It’s not like I expected to see barb wire, mines and land scarred by napalm or agent orange (although evidently you can find that in the DMZ and other areas)… In fact, the only ones who think much about the war are the visiting American tourists. That’s right. For the Vietnamese, the war is pretty much behind them. And why wouldn’t they want to leave it in the past? They’ve got a bright future.

We chose to visit Phan Thiet and Mui Ne Beach not because it was the site of some fierce fighting in ’68** (rumor is there are still mines at nearby LZ Betty) but because Mui Ne Beach is one of the best sites in Southeast Asia for Kitesurfing.

There you have it. Our vacation was not a journey to discover the Vietnamese psyche. Nothing high minded at all. It was a chance to withdraw from reality and practice some fun water sports. (At least for the DH. Those of you who know me know that “water” and “fun” are not words I often use together. I’m terrified of putting my head under water, but I am getting better.)

Mui Ne Beach is a very long, half moon shaped bay that receives a fairly consistent wind 45 degrees to the beach, which is perfect for wind sports like windsurfing and kitesurfing.
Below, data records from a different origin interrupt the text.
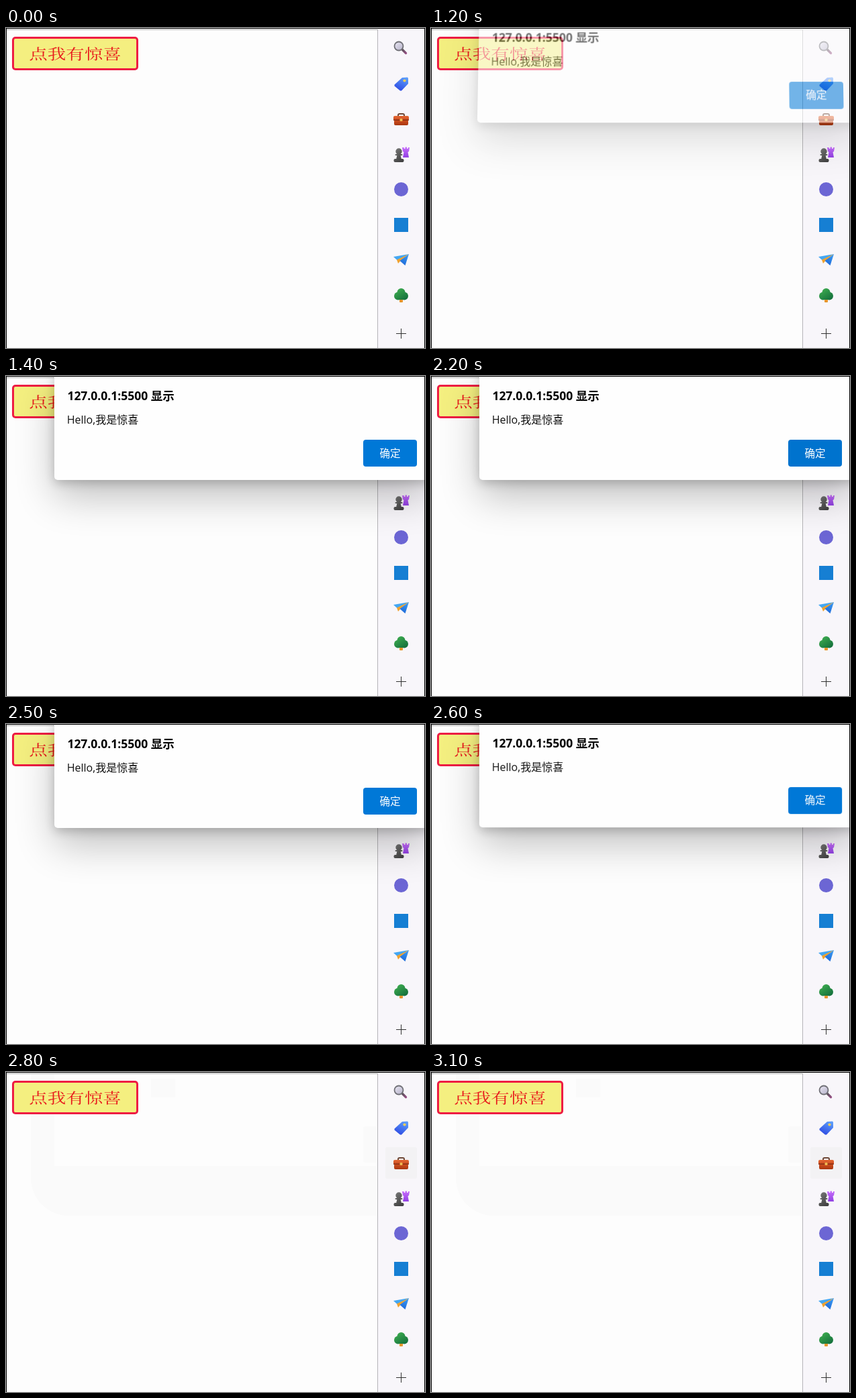
Animation of 624 by 477 pixels, one loop 4.2 s. Source, as an HTML page with a canvas:

```html
<!DOCTYPE html>
<html lang="zh">
<head>
<meta charset="utf-8">
<title>Alert</title>
<style>
  html, body { margin: 0; width: 100%; height: 100%; overflow: hidden; }
  #stage { position: relative; width: 624px; height: 477px; overflow: hidden; }
  canvas { position: absolute; left: 0; top: 0; }
  #dialog {
    position: absolute; left: 72px; top: -6px; width: 560px; height: 161px;
    border-radius: 5px; background: #fefefe; transform-origin: 50% 0;
    box-shadow: 0 25.6px 57.6px rgba(0,0,0,.24), 0 4.8px 14.4px rgba(0,0,0,.2);
  }
  #dialog svg { display: block; }
  #dialog text { font-family: "Open Sans", "Noto Sans CJK SC", "Noto Sans CJK", sans-serif; }
  #frame {
    position: absolute; inset: 0; border: 1px solid #000; border-bottom: 0;
  }
</style>
</head>
<body>
<div id="stage">
  <canvas id="page" width="624" height="477"></canvas>
  <div id="dialog">
    <svg width="560" height="161" viewBox="72 -6 560 161">
      <text x="91.4" y="36" font-size="17.5" font-weight="700">127.0.0.1:5500 显示</text>
      <text x="90.7" y="71" font-size="16" fill="#111">Hello,我是惊喜</text>
      <rect id="ok" x="532" y="95" width="80" height="40" rx="4"/>
      <text x="572" y="120.5" font-size="15.5" fill="#fff" text-anchor="middle">确定</text>
    </svg>
  </div>
  <div id="frame"></div>
</div>
<script>
const LOOP = 4200;
const ctx = document.getElementById('page').getContext('2d');
const dialog = document.getElementById('dialog');
const ok = document.getElementById('ok');

// Dialog poses: start time, opacity, lift (1 = raised and tilted)
const poses = [
  [0, 0, 1], [1200, .55, 1], [1300, .98, .06], [1400, 1, 0],
  [2600, 1, .06], [2700, .47, .93], [2800, 0, 1]
];

function box(x, y, w, h, fill, r = 0) {
  ctx.fillStyle = fill;
  ctx.beginPath();
  ctx.roundRect(x, y, w, h, r);
  ctx.fill();
}
function dot(x, y, r, fill) {
  ctx.fillStyle = fill;
  ctx.beginPath();
  ctx.arc(x, y, r, 0, Math.PI * 2);
  ctx.fill();
}
function poly(fill, ...p) {
  ctx.fillStyle = fill;
  ctx.beginPath();
  for (let i = 0; i < p.length; i += 2) ctx.lineTo(p[i], p[i + 1]);
  ctx.closePath();
  ctx.fill();
}
function line(color, width, ...p) {
  ctx.strokeStyle = color;
  ctx.lineWidth = width;
  ctx.beginPath();
  for (let i = 0; i < p.length; i += 2) ctx.lineTo(p[i], p[i + 1]);
  ctx.stroke();
}
function fade(x1, y1, x2, y2, a, b) {
  const g = ctx.createLinearGradient(x1, y1, x2, y2);
  g.addColorStop(0, a);
  g.addColorStop(1, b);
  return g;
}

function search() {
  ctx.lineCap = 'round';
  line(fade(590, 32, 597, 39, '#555058', '#a3508c'), 3.4, 590.5, 32.5, 595.5, 37.5);
  ctx.lineCap = 'butt';
  dot(585, 27, 7.4, '#707076');
  dot(585, 27, 5.6, fade(580, 22, 590, 33, '#e4e1ee', '#b9b5cc'));
}

function tag() {
  ctx.lineJoin = 'round';
  const blue = fade(594, 74, 584, 94, '#5b9cfa', '#2d48e2');
  poly(blue, 590, 74, 598, 73.5, 599, 75, 599, 83, 589, 93.5, 587, 93.5, 578.5, 86.5, 578.5, 84.5);
  dot(593.5, 78.5, 2.1, '#f5cf58');
}

function toolbox() {
  ctx.strokeStyle = '#6d4736';
  ctx.lineWidth = 2;
  ctx.beginPath();
  ctx.roundRect(584, 128, 9, 7, 2);
  ctx.stroke();
  box(577, 131, 23, 7, fade(0, 131, 0, 138, '#e56a35', '#c9471c'), 2);
  box(578, 137, 21, 8, fade(0, 137, 0, 145, '#d2501f', '#a93711'), 2);
  box(577, 136.5, 23, 1.3, '#7d2b12');
  box(586.5, 135, 4, 4, '#f0b851', 1);
}

function chess() {
  const violet = fade(0, 178, 0, 195, '#c56bfa', '#8a3be0');
  poly(violet, 590, 178, 592.5, 178, 593, 180, 594.5, 180, 594.5, 177.5, 597, 177.5, 597, 180,
    598.5, 180, 599, 178, 601, 178, 600, 184, 598.5, 185, 600, 193, 591, 193, 592.5, 185, 591, 184);
  const gray = fade(578, 180, 592, 200, '#777', '#3c3c3c');
  dot(585, 184, 4.7, gray);
  box(579.5, 188, 11, 2, gray, 1);
  poly(gray, 582.5, 189, 587.5, 189, 589, 196, 581, 196);
  box(577.5, 195, 15, 5, gray, 2);
}

function plane() {
  poly('#43a7f3', 600, 337, 577, 341, 583, 346.5);
  poly('#f0a22f', 600, 337, 582, 345.5, 584, 351, 588, 346.5);
  poly(fade(599, 338, 590, 354, '#3c9df2', '#1c66d8'), 600, 337, 586.5, 347, 594.5, 354);
}

function tree() {
  box(586, 401, 5, 8, '#e6962c', 1);
  const leaf = fade(582, 388, 594, 406, '#3fae50', '#14703c');
  dot(588.5, 394, 6, leaf);
  dot(584, 399.5, 6, leaf);
  dot(593, 399.5, 6, leaf);
  box(584, 397, 9, 8, leaf);
}

function sidebar(hover) {
  box(554, 1, 70, 476, '#f8f6fa');
  box(553, 2, 1, 475, '#b6b5b8');
  if (hover) box(565, 112, 47, 47, '#f3f2f4', 3);
  search();
  tag();
  toolbox();
  chess();
  dot(588.5, 240.5, 10.5, '#6c66d4');
  box(578, 283, 21, 21, '#167fd3');
  plane();
  tree();
  line('#333', 1, 581, 455.5, 596, 455.5);
  line('#333', 1, 588.5, 448, 588.5, 463);
}

// Faint trace left on the page once the dialog goes
function trace() {
  box(37, 3, 600, 211, '#fafafa', [0, 0, 0, 56]);
  box(72, 3, 481, 137, '#fdfdfd');
  box(216, 10, 36, 28, '#fafafa');
  box(532, 81, 21, 54, '#fafafa', 3);
}

function surpriseButton() {
  box(9, 13, 188, 50, '#ee1c43', 5);
  box(12, 16, 182, 44, '#f4ef80', 2);
  ctx.save();
  ctx.translate(103, 38.5);
  ctx.scale(1, .76); // flat clerical-script proportions
  ctx.font = '500 27.5px LiSu, "Noto Serif CJK SC", "Noto Sans CJK SC", "Noto Sans CJK", serif';
  ctx.textAlign = 'center';
  ctx.fillStyle = '#e8191c';
  ctx.fillText('点我有惊喜', 0, 10.4);
  ctx.restore();
}

function render(t) {
  box(0, 0, 624, 477, '#fdfdfd');
  box(1, 2, 553, 1, '#b0b0b0');
  if (t >= 2700) trace();
  surpriseButton();
  sidebar(t >= 2800);

  const [, alpha, lift] = poses.findLast(p => p[0] <= t);
  dialog.style.opacity = alpha;
  dialog.style.transform = lift
    ? `translateY(${-15.5 * lift}px) perspective(600px) rotateX(${2.4 * lift}deg)`
    : 'none';
  ok.setAttribute('fill', t >= 2200 && t < 2500 ? '#0073ce' : '#0078d7');
}

const start = performance.now();
function tick() {
  render((performance.now() - start) % LOOP);
  requestAnimationFrame(tick);
}
tick();
</script>
</body>
</html>
```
The wind is almost always good, except for the exact 12 days which we were there. Of course. We chose to visit during a sort of dead zone between the two big wind seasons. Who knew?!
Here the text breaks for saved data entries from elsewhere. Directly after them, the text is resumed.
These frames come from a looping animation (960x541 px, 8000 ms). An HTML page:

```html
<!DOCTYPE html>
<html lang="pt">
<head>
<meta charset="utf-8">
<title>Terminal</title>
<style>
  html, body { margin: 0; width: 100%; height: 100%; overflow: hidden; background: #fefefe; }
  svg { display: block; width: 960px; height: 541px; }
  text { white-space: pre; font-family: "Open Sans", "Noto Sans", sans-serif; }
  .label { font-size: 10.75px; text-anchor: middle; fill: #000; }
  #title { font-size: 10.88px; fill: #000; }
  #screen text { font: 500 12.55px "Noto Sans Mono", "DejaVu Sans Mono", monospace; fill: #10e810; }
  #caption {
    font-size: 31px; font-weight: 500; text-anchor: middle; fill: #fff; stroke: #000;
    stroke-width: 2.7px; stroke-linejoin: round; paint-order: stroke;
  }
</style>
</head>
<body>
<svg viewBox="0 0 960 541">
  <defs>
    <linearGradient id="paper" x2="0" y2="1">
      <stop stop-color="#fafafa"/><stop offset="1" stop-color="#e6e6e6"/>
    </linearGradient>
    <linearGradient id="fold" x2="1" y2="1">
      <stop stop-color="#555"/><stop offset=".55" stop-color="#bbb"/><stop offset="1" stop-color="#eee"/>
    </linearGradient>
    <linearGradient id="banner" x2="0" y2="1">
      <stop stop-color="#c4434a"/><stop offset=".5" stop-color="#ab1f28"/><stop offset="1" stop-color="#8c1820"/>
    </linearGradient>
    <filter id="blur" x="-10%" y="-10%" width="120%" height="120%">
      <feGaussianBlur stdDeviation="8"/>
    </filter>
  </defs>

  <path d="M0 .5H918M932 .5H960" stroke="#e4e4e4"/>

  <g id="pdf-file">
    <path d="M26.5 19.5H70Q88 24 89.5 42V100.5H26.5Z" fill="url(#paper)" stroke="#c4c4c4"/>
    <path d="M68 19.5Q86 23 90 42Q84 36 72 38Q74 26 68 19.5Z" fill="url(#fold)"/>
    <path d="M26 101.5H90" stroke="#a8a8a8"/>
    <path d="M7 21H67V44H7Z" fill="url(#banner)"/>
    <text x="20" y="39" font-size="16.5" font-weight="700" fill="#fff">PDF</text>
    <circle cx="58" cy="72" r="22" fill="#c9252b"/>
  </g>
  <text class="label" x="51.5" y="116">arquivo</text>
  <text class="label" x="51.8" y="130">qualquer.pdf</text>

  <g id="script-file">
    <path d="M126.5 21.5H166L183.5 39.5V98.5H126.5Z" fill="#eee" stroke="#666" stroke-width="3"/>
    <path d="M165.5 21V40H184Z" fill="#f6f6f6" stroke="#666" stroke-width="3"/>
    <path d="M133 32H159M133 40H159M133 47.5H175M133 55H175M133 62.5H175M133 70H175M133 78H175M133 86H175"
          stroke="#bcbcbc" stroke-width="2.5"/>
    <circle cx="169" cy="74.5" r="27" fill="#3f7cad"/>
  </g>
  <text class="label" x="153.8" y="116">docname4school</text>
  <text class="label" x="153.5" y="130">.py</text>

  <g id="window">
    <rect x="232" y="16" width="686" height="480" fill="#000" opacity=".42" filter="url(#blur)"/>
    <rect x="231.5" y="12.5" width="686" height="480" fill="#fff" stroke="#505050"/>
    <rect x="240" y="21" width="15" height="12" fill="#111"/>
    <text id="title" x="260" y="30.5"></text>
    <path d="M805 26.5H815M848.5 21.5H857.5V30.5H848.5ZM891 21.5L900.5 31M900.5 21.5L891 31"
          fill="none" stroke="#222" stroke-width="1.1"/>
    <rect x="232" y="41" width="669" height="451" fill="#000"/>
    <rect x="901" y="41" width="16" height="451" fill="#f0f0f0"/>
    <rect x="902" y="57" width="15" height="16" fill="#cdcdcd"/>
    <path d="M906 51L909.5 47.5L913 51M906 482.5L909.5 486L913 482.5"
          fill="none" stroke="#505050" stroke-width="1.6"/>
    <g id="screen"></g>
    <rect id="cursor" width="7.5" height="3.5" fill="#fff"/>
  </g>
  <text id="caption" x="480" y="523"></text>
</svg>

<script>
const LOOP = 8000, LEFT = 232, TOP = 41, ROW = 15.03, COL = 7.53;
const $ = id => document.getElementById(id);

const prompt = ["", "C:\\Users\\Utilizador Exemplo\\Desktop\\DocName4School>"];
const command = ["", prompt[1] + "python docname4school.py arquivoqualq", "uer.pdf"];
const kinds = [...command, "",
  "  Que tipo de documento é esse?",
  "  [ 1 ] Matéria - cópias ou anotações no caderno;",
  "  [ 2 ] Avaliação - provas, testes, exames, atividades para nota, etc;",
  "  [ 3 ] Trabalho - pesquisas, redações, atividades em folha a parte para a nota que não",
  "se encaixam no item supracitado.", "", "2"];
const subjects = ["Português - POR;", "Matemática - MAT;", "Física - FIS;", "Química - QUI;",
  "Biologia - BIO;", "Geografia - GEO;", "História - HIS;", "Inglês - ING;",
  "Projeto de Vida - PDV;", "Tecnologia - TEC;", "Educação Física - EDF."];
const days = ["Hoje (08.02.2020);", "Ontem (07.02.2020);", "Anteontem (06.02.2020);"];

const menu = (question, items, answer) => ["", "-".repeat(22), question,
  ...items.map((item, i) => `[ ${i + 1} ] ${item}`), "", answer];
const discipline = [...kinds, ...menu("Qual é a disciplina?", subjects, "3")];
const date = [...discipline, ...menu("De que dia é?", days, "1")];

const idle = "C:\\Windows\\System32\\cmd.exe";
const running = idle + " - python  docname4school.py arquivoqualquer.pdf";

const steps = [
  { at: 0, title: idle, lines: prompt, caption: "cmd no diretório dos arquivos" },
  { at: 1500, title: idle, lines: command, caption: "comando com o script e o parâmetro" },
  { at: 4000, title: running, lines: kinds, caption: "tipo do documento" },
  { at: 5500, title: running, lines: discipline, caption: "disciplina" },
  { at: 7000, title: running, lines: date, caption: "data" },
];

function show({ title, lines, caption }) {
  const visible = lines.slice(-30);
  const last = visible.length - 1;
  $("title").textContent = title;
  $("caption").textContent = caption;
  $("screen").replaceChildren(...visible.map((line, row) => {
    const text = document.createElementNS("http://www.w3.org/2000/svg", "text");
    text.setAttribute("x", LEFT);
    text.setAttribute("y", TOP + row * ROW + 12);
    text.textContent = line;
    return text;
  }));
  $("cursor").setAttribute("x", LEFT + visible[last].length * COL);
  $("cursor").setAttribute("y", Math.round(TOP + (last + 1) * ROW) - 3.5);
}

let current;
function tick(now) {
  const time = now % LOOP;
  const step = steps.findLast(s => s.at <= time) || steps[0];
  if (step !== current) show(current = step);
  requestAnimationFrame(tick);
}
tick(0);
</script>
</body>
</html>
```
Nevertheless, there was enough wind a few days for the DH to learn kitesurfing techniques and skills, which are a little different from those used for kiteskiing on snow/ice.

DSCN2230.JPG

DSCN2241.JPG

Ivan and Instructor Steve setting up the kite and getting it in the air.

DSCN2206.JPG DSCN2237.JPG

The scene on the beach in front of Jibes, the water sports
center and restaurant/beach front lounge.

DSCN2278.JPG

Ivan in the water (on the right)

DSCN2277.JPG

The view down the beach – a light kiting day.

I kind of suspect that for the rest of our lives, our vacations and living arrangements will somehow be associated with good kitesurfing locations… 🙂

**LZ Betty is located south of Phan Thiet. We did not visit because the area supposedly contains buried ordinance, grenades and mines left over from the war. What was at one time a narrow ditch beside the runway has now eroded into a huge canyon, potentially exposing some of the ordinance. There is also talk of “quicksand” in the canyon. So we stayed away. Others, however, have braved the area and have the photos to prove it (along with photos taken circa 1968-1971). See LZ Betty, Rolando’s Photos, Currahees and the Battle of LZ Betty. For photos of Phan Thiet during the war see Photos & Notes of a Very Personal War (Let the page load and scroll to the bottom to see a large collection of photos. Warning – there are some shots of deceased VC soldiers.)